Likewise, Loos's own unconscious drawing on the physical and biological images for making his point about ornamentation (comparing a Papuan with a two year old child and his depiction of the scene of Papuan's slaughtering and devouring his enemies) could be interpreted in the light of "feminist biological theory" and "feminist psychoanalytic theory". Clinging to images taken from the physical, natural and material worlds – against the use of images arisen from intellect and abstraction which are considered masculine - are a sign for the presence feminine traits in one's personality which reveal themselves at the level of consciousness through slips of tongue. Therefore, Loos himself enjoys a double personality: an androgynous self. That is, as Freud also contends that everybody begins their life as a bisexual being, and Carl Gustav Jung also considers "Anima" (the feminine nature) in the male and "Animus" (the masculine nature) in the female, Loos – as a human being- is not an exception to these outlooks. The revelation of bisexuality could be detected in Loos's concern with the application of similes and metaphors drawn from the tangible biological world, and it is noteworthy particularly in view of the permanent presence of pressures from the patriarchal norms prescribing the suppression of the internal unconscious and desires for the sake of adaptation with the external reality of the masculine world.
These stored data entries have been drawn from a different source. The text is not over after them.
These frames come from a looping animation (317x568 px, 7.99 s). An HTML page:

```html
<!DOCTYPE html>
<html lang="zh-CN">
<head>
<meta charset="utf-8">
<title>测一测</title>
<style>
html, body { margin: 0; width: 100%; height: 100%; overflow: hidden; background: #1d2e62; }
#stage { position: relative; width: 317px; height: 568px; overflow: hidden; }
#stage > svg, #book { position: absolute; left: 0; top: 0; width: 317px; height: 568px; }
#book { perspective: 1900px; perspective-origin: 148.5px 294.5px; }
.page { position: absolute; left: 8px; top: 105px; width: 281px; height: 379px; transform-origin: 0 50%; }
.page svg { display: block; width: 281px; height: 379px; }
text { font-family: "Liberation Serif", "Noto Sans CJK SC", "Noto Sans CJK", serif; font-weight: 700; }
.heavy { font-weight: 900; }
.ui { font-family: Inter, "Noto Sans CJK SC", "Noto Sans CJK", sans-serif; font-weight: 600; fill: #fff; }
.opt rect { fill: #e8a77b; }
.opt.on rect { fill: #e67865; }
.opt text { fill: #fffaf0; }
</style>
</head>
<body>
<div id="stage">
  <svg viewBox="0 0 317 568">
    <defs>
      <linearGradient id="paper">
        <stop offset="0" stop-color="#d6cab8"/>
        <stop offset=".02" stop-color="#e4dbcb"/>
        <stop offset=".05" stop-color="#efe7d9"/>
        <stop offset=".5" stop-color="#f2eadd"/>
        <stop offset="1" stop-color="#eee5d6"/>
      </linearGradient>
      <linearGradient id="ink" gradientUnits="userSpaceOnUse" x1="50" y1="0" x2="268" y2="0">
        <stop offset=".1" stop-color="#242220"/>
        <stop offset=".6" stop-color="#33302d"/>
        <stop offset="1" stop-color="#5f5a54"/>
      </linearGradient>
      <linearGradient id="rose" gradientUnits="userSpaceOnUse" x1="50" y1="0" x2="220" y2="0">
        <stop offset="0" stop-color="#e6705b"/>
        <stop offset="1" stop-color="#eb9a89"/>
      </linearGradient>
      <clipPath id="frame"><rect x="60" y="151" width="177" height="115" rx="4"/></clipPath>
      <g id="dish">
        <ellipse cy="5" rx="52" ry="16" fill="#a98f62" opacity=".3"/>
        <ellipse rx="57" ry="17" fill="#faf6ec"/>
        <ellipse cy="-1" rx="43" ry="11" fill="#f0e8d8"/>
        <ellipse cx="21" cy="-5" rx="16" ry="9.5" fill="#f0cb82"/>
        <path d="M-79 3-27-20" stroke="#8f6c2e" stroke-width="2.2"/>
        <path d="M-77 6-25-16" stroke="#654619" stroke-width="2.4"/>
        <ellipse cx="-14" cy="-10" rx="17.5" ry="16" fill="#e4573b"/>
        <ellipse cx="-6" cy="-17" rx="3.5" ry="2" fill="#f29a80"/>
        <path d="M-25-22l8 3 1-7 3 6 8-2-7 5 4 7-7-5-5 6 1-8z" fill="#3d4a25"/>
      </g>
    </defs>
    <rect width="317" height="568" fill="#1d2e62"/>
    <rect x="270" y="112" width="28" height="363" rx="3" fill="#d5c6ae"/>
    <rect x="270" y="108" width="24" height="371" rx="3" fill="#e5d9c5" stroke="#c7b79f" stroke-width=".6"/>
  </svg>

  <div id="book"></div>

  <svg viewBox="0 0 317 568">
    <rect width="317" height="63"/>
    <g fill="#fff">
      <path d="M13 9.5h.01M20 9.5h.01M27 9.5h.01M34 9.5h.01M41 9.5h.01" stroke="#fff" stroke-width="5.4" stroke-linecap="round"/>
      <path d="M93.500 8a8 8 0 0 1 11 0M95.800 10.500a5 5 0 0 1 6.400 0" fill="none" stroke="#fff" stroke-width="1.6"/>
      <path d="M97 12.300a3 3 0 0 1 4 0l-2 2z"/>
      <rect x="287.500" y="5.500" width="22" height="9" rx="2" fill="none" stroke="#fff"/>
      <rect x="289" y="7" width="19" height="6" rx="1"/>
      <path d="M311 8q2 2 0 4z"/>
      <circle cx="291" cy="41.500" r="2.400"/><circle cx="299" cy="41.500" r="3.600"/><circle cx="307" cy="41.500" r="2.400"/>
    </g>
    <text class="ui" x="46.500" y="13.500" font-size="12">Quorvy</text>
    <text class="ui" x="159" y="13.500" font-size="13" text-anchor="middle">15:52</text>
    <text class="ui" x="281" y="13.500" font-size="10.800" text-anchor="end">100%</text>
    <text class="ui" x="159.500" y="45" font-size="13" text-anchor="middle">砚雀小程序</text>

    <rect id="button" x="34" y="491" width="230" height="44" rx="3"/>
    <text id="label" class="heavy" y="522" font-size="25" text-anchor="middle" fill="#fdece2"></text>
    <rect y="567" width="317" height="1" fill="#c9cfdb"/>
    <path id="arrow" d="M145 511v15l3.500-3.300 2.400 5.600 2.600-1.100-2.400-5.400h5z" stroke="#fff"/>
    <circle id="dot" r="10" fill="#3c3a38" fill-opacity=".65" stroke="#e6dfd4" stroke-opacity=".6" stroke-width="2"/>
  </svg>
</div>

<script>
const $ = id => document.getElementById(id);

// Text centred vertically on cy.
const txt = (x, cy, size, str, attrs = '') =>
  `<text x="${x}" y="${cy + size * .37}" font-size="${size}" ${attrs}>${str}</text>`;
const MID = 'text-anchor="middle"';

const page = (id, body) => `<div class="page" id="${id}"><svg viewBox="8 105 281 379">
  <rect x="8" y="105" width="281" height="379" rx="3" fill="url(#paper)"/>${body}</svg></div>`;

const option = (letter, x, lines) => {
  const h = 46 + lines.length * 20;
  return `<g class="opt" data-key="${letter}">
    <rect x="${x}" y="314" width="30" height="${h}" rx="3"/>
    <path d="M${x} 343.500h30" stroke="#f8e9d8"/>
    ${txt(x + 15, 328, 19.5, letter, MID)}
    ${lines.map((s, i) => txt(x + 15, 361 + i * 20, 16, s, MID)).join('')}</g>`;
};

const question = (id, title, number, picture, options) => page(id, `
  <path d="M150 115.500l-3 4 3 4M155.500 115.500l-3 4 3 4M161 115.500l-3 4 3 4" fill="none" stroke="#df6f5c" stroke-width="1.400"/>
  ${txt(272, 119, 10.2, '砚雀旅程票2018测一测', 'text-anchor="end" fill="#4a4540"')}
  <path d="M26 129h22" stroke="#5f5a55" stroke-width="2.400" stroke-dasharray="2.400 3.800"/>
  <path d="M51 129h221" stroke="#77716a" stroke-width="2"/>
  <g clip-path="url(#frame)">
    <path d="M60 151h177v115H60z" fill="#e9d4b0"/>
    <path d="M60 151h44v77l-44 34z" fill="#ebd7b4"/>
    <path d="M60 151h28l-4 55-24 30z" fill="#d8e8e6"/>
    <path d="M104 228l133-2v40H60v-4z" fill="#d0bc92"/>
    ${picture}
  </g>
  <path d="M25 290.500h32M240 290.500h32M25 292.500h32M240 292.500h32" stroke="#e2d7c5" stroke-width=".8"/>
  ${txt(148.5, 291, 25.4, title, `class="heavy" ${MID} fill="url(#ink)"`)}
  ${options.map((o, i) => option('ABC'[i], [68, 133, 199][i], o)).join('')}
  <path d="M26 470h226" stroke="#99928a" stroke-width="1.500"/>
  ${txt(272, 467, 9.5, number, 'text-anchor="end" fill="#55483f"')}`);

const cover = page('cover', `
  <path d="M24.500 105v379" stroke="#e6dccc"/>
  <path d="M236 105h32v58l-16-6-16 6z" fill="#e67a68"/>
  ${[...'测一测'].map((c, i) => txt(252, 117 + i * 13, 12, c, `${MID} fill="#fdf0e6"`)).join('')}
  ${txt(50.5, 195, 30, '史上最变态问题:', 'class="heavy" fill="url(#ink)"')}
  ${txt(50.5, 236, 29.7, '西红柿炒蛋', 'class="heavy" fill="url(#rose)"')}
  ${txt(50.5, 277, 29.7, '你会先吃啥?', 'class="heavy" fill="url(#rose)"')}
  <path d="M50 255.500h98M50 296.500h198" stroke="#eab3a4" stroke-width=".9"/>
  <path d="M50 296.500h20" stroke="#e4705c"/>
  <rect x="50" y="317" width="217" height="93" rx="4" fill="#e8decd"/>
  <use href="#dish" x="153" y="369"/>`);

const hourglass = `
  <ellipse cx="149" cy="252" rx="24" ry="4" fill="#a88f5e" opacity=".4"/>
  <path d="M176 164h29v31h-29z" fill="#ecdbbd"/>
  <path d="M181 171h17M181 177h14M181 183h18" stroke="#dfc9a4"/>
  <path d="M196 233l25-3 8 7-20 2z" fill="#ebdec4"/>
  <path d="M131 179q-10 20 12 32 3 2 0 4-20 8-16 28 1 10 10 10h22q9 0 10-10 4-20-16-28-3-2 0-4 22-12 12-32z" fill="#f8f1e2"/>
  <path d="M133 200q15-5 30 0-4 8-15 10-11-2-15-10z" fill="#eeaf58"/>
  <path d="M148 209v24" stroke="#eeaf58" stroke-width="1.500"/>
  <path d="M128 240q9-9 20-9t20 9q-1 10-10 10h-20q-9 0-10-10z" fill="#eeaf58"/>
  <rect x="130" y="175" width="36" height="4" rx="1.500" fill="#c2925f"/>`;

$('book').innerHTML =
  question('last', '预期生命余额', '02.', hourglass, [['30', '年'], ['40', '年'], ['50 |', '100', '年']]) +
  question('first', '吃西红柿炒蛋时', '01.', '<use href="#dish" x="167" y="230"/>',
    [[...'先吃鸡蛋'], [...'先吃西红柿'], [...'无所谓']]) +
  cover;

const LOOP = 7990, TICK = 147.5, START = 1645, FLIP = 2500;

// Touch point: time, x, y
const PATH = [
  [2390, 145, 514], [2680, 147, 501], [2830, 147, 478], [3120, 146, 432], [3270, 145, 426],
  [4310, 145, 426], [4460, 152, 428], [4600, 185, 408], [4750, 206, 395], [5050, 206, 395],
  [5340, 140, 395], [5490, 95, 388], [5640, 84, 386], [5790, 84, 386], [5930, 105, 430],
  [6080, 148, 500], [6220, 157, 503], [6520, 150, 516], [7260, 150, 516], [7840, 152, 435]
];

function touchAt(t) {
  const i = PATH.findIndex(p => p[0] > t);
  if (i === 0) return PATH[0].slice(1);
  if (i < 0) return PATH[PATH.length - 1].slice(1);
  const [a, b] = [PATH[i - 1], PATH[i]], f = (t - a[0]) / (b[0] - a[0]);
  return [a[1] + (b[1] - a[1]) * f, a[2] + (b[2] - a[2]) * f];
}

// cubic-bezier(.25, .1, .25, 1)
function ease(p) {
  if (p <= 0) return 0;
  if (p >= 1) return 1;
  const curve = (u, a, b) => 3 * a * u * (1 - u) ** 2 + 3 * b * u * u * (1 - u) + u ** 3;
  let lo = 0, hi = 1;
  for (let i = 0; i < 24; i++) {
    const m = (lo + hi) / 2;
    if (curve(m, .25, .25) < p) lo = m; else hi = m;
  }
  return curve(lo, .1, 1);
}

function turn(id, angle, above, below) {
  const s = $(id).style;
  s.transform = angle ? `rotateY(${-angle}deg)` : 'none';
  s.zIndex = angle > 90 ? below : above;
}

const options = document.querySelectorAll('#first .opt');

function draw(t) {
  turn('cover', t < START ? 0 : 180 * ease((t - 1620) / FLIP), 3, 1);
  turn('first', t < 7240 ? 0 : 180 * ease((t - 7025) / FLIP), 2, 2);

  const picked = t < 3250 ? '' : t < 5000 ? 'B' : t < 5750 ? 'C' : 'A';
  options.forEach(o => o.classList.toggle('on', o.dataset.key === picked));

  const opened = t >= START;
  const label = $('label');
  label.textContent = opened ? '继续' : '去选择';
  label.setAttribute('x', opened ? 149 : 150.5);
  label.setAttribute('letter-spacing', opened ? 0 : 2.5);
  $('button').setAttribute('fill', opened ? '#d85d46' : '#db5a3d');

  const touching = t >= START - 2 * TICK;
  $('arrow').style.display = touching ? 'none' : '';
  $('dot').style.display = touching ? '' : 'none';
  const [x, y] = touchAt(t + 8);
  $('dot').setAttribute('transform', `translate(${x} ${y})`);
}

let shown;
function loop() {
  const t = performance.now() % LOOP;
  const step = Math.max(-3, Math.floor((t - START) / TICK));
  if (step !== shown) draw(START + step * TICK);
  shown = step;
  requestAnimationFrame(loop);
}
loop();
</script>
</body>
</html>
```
In conclusion, considering the above explanation, instead of condemning and omitting the ornament itself, a link should be established between the functions of the ornaments and the cultural context of each time period and geographical location. Therefore, the main concern is not to approve or disapprove that ornament is or is not a crime, or if it should be disappeared or no - on the grounds of Loos's ideas that it is old, feminine, degenerate and harmful to the modern civilization and art. We should rather see if the ornament's function matches the economical and cultural conditions of a certain period of time and a certain location or not. Moreover, Loos's undermining opinion about ornaments could be interpreted as a sexually biased and racial discriminative approach, ignoring the extensive role of women throughout the history in the creation of ornaments bearing different functional applications and overlooking the role of primitive natives in the preservation of spiritual and natural values of the world where we live in. And finally, ornaments could be destructive and harmful when they are ignored and not used in harmony with a certain cultural context, same as Jung's idea which emphasizes that the unconscious desires and wishes could be detrimental when they are suppressed and ignored.
Mitchell, Michael, tr. Adolf Loos, Ornament and Crime, Selected Essays, California: Adriane Press, 1998.
McBride, Patrizia C. "In Praise of the Present": Adolf Loos on Style and Fashion". US: The John Hopkins University Press, 2004